Russia, Ukraine, and other countries have been collaborating on the illegal "rendition" of wanted individuals, a new Amnesty International report has found. 

The multi-state program sees "people from former Soviet countries abducted by foreign security forces operating in Russia and forcibly returned to Kazakhstan, Kyrgyzstan, Tajikistan, Turkmenistan and Uzbekistan in spite of European Court of Human Rights rulings blocking their extraditions," the report said, adding that the scheme has been expanded in the past two years and used with "increasing frequency."

Many of the people sent back to their countries — many of whom have been flagged for their poor human rights records — face charges of endangering national security and religious extremism. Others are civil society activists, members of Islamist parties or wealthy or powerful individuals who have fallen out of favor with their country's current regime, BBC News reported.

Amnesty International has recorded several accounts of unfair trials, torture, detentions and jail time in home countries, according to the report. 
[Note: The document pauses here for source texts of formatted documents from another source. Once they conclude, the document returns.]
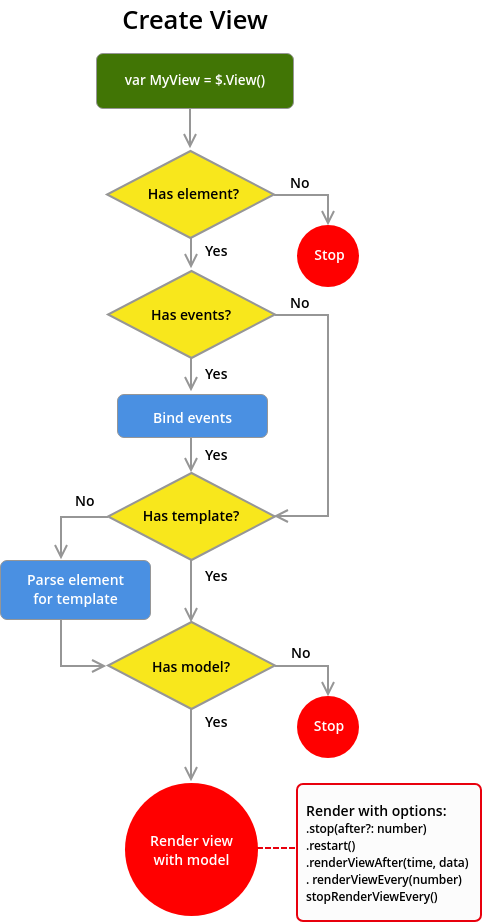
<!DOCTYPE html>
<html lang="en">
<head>
<meta charset="utf-8">
<title>Create View</title>
<style>
:root {
  --ink: #000;
  --line: #969696;
  --start: #417505;
  --decision: #f8e71c;
  --action: #4a90e2;
  --stop: #f00;
  --note-border: #e8000d;
  --note-fill: #fcfcfc;
}
* { box-sizing: border-box; margin: 0; padding: 0; }
html, body { width: 482px; height: 922px; overflow: hidden; background: #fff; }
.flowchart {
  position: relative;
  width: 482px;
  height: 922px;
  overflow: hidden;
  font: 600 14px/19px "Open Sans", "Noto Sans", sans-serif;
  color: var(--ink);
}
.title {
  position: absolute;
  left: 95px;
  top: 1px;
  width: 200px;
  font-size: 25.5px;
  font-weight: 600;
  line-height: 36px;
  text-align: center;
  white-space: nowrap;
}
.connectors { position: absolute; left: 0; top: 0; }
.node {
  position: absolute;
  display: flex;
  align-items: center;
  justify-content: center;
  text-align: center;
  white-space: nowrap;
}
.start, .action { border: 1px solid var(--line); border-radius: 7px; color: #fff; }
.start { left: 96px; top: 53px; width: 198px; height: 56px; padding-bottom: 4px; background: var(--start); font-size: 13.6px; }
.action { background: var(--action); }
.bind { left: 117px; top: 394px; width: 151px; height: 44px; padding-top: 2px; }
.parse { left: 0; top: 560px; width: 151px; height: 60px; padding-bottom: 2px; }
.decision { left: 107px; width: 168px; height: 88px; }
.has-element { top: 149px; padding-left: 5px; }
.has-events { top: 270px; }
.has-template { top: 471px; }
.has-model { top: 622px; }
.stop { left: 297px; width: 62px; height: 62px; border-radius: 50%; background: var(--stop); color: #fff; padding: 0 0 3px 3px; }
.stop-element { top: 225px; }
.stop-model { top: 696px; padding-left: 2px; }
.render { left: 125px; top: 783px; width: 133px; height: 133px; border-radius: 50%; background: var(--stop); color: #fff; }
.answer { position: absolute; white-space: nowrap; }
.options {
  position: absolute;
  left: 296px;
  top: 783px;
  width: 186px;
  height: 139px;
  padding: 16px 0 0 8px;
  border: 2px solid var(--note-border);
  border-radius: 7px;
  background: var(--note-fill);
  white-space: nowrap;
}
.options h2 { font-size: 14px; font-weight: 600; line-height: 19px; }
.options ul { list-style: none; font-size: 12px; line-height: 17px; letter-spacing: -0.1px; }
</style>
</head>
<body>
<main class="flowchart">
  <h1 class="title">Create View</h1>

  <svg class="connectors" width="482" height="922" viewBox="0 0 482 922" aria-hidden="true">
    <defs>
      <path id="arrowhead" d="M-6 -12 L0 0 L6 -12"/>
      <polygon id="diamond" points="0,-43.5 83.5,0 0,43.5 -83.5,0"/>
    </defs>
    <g fill="none" stroke="var(--line)" stroke-width="2">
      <path d="M190 109V146"/>
      <path d="M191 238V266"/>
      <path d="M191 358V389"/>
      <path d="M191 438V470"/>
      <path d="M191 560V620"/>
      <path d="M191 709V779"/>
      <path d="M274 195H328V223"/>
      <path d="M275 315H328V516H276"/>
      <path d="M108 517H61V557"/>
      <path d="M61 620V666H104"/>
      <path d="M275 666H328V694"/>
      <use href="#arrowhead" x="190" y="146"/>
      <use href="#arrowhead" x="191" y="266"/>
      <use href="#arrowhead" x="191" y="389"/>
      <use href="#arrowhead" x="191" y="470"/>
      <use href="#arrowhead" x="191" y="620"/>
      <use href="#arrowhead" x="191" y="779"/>
      <use href="#arrowhead" x="328" y="223"/>
      <use href="#arrowhead" x="61" y="557"/>
      <use href="#arrowhead" x="328" y="694"/>
      <use href="#arrowhead" transform="translate(276 516) rotate(90)"/>
      <use href="#arrowhead" transform="translate(104 666) rotate(-90)"/>
    </g>
    <g fill="var(--decision)" stroke="var(--line)" stroke-width="2">
      <use href="#diamond" x="190.5" y="194.5"/>
      <use href="#diamond" x="191.5" y="314.5"/>
      <use href="#diamond" x="191.5" y="516.5"/>
      <use href="#diamond" x="191.5" y="665.5"/>
    </g>
    <path d="M257 848H297" stroke="var(--note-border)" stroke-width="2" stroke-dasharray="6 2"/>
  </svg>

  <div class="node start">var MyView = $.View()</div>

  <div class="node decision has-element">Has element?</div>
  <span class="answer" style="left:290px;top:173px">No</span>
  <span class="answer" style="left:205px;top:241px">Yes</span>
  <div class="node stop stop-element">Stop</div>

  <div class="node decision has-events">Has events?</div>
  <span class="answer" style="left:290px;top:293px">No</span>
  <span class="answer" style="left:205px;top:364px">Yes</span>

  <div class="node action bind">Bind events</div>
  <span class="answer" style="left:205px;top:445px">Yes</span>

  <div class="node decision has-template">Has template?</div>
  <span class="answer" style="left:75px;top:491px">No</span>
  <span class="answer" style="left:205px;top:566px">Yes</span>

  <div class="node action parse">Parse element<br>for template</div>

  <div class="node decision has-model">Has model?</div>
  <span class="answer" style="left:291px;top:643px">No</span>
  <span class="answer" style="left:205px;top:712px">Yes</span>
  <div class="node stop stop-model">Stop</div>

  <div class="node render">Render view<br>with model</div>

  <aside class="options">
    <h2>Render with options:</h2>
    <ul>
      <li>.stop(after?: number)</li>
      <li>.restart()</li>
      <li>.renderViewAfter(time, data)</li>
      <li>. renderViewEvery(number)</li>
      <li>stopRenderViewEvery()</li>
    </ul>
  </aside>
</main>
</body>
</html>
"These renditions would not be possible without the complicity of public officials in the judicial and law-enforcement structures," said Amnesty International Europe and Central Asia Director John Dalhuisen in a statement.

"Nor would they be possible without CIS states willfully disregarding the absolute ban on torture and their obligation not to return people to countries where they may be at risk of torture, he added. 
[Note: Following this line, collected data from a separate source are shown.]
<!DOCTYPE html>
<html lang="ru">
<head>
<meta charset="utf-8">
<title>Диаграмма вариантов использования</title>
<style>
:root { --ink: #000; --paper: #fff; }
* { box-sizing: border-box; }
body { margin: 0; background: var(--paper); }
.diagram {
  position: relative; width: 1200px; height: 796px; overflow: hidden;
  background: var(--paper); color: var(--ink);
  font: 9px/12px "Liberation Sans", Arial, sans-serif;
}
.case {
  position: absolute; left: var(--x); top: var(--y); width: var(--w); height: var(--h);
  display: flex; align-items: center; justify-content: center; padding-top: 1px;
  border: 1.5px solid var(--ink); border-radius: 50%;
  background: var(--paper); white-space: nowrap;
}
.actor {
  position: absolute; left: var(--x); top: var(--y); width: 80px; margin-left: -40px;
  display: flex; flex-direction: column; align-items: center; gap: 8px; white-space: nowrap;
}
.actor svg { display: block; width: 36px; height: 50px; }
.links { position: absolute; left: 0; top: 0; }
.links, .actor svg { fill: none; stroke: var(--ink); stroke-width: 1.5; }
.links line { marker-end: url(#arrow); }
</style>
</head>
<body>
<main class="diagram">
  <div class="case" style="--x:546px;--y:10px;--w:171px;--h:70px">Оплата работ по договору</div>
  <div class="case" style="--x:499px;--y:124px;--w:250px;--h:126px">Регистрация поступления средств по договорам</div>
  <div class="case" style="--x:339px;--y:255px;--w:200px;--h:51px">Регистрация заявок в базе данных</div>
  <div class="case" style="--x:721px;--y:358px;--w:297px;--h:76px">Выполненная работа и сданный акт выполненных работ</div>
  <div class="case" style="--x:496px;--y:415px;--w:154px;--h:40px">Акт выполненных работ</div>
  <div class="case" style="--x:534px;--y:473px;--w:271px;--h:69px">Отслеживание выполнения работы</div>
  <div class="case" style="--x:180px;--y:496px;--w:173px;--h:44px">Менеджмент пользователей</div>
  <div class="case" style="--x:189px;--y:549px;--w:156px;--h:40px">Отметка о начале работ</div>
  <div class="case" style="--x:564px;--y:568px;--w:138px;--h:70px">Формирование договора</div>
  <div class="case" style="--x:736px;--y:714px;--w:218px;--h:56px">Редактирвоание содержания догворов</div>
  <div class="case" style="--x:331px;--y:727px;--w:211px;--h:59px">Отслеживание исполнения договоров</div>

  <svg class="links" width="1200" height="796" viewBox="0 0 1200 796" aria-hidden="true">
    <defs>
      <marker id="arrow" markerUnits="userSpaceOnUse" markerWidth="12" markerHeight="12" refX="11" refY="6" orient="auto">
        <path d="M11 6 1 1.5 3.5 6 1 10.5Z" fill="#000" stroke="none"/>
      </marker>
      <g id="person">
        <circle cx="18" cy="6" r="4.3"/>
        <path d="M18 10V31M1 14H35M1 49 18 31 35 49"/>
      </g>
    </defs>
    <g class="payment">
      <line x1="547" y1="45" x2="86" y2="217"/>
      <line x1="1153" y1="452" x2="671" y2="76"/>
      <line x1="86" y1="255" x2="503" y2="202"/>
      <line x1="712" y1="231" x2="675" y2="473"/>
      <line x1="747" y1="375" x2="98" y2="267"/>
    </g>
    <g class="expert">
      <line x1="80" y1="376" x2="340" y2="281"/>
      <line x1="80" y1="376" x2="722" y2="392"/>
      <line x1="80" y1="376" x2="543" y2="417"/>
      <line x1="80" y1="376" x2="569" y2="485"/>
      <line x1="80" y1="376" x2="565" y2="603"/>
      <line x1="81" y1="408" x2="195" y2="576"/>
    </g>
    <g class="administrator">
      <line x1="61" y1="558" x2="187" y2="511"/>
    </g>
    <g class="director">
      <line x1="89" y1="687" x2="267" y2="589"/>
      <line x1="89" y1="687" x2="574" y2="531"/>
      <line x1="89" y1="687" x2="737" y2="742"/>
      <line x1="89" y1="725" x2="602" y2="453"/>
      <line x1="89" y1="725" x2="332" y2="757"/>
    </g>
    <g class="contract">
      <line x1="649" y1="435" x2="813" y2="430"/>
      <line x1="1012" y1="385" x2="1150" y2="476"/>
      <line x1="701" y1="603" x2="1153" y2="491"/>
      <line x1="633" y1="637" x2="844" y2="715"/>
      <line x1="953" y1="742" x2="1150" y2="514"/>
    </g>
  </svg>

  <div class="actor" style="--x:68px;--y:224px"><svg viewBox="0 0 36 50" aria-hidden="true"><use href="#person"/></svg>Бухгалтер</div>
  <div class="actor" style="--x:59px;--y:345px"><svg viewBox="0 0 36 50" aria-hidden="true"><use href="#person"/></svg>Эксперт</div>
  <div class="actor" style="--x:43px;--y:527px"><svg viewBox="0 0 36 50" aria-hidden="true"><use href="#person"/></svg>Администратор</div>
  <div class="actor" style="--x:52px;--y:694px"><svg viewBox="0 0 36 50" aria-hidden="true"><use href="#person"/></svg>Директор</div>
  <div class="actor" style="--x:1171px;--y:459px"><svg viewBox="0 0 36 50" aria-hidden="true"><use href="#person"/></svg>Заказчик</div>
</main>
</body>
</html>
"The authorities protest innocence and ignorance about abduction cases, but this lacks all credibility," he continued. "It is virtually impossible for a wanted individual to disappear on release from a prison in one country and reappear shortly afterwards in prison in another, without the involvement — and close cooperation — of the secret services of both countries."

Russia and Ukraine have not yet responded to the report.

More from GlobalPost: European rights court takes CIA to task on rendition in landmark ruling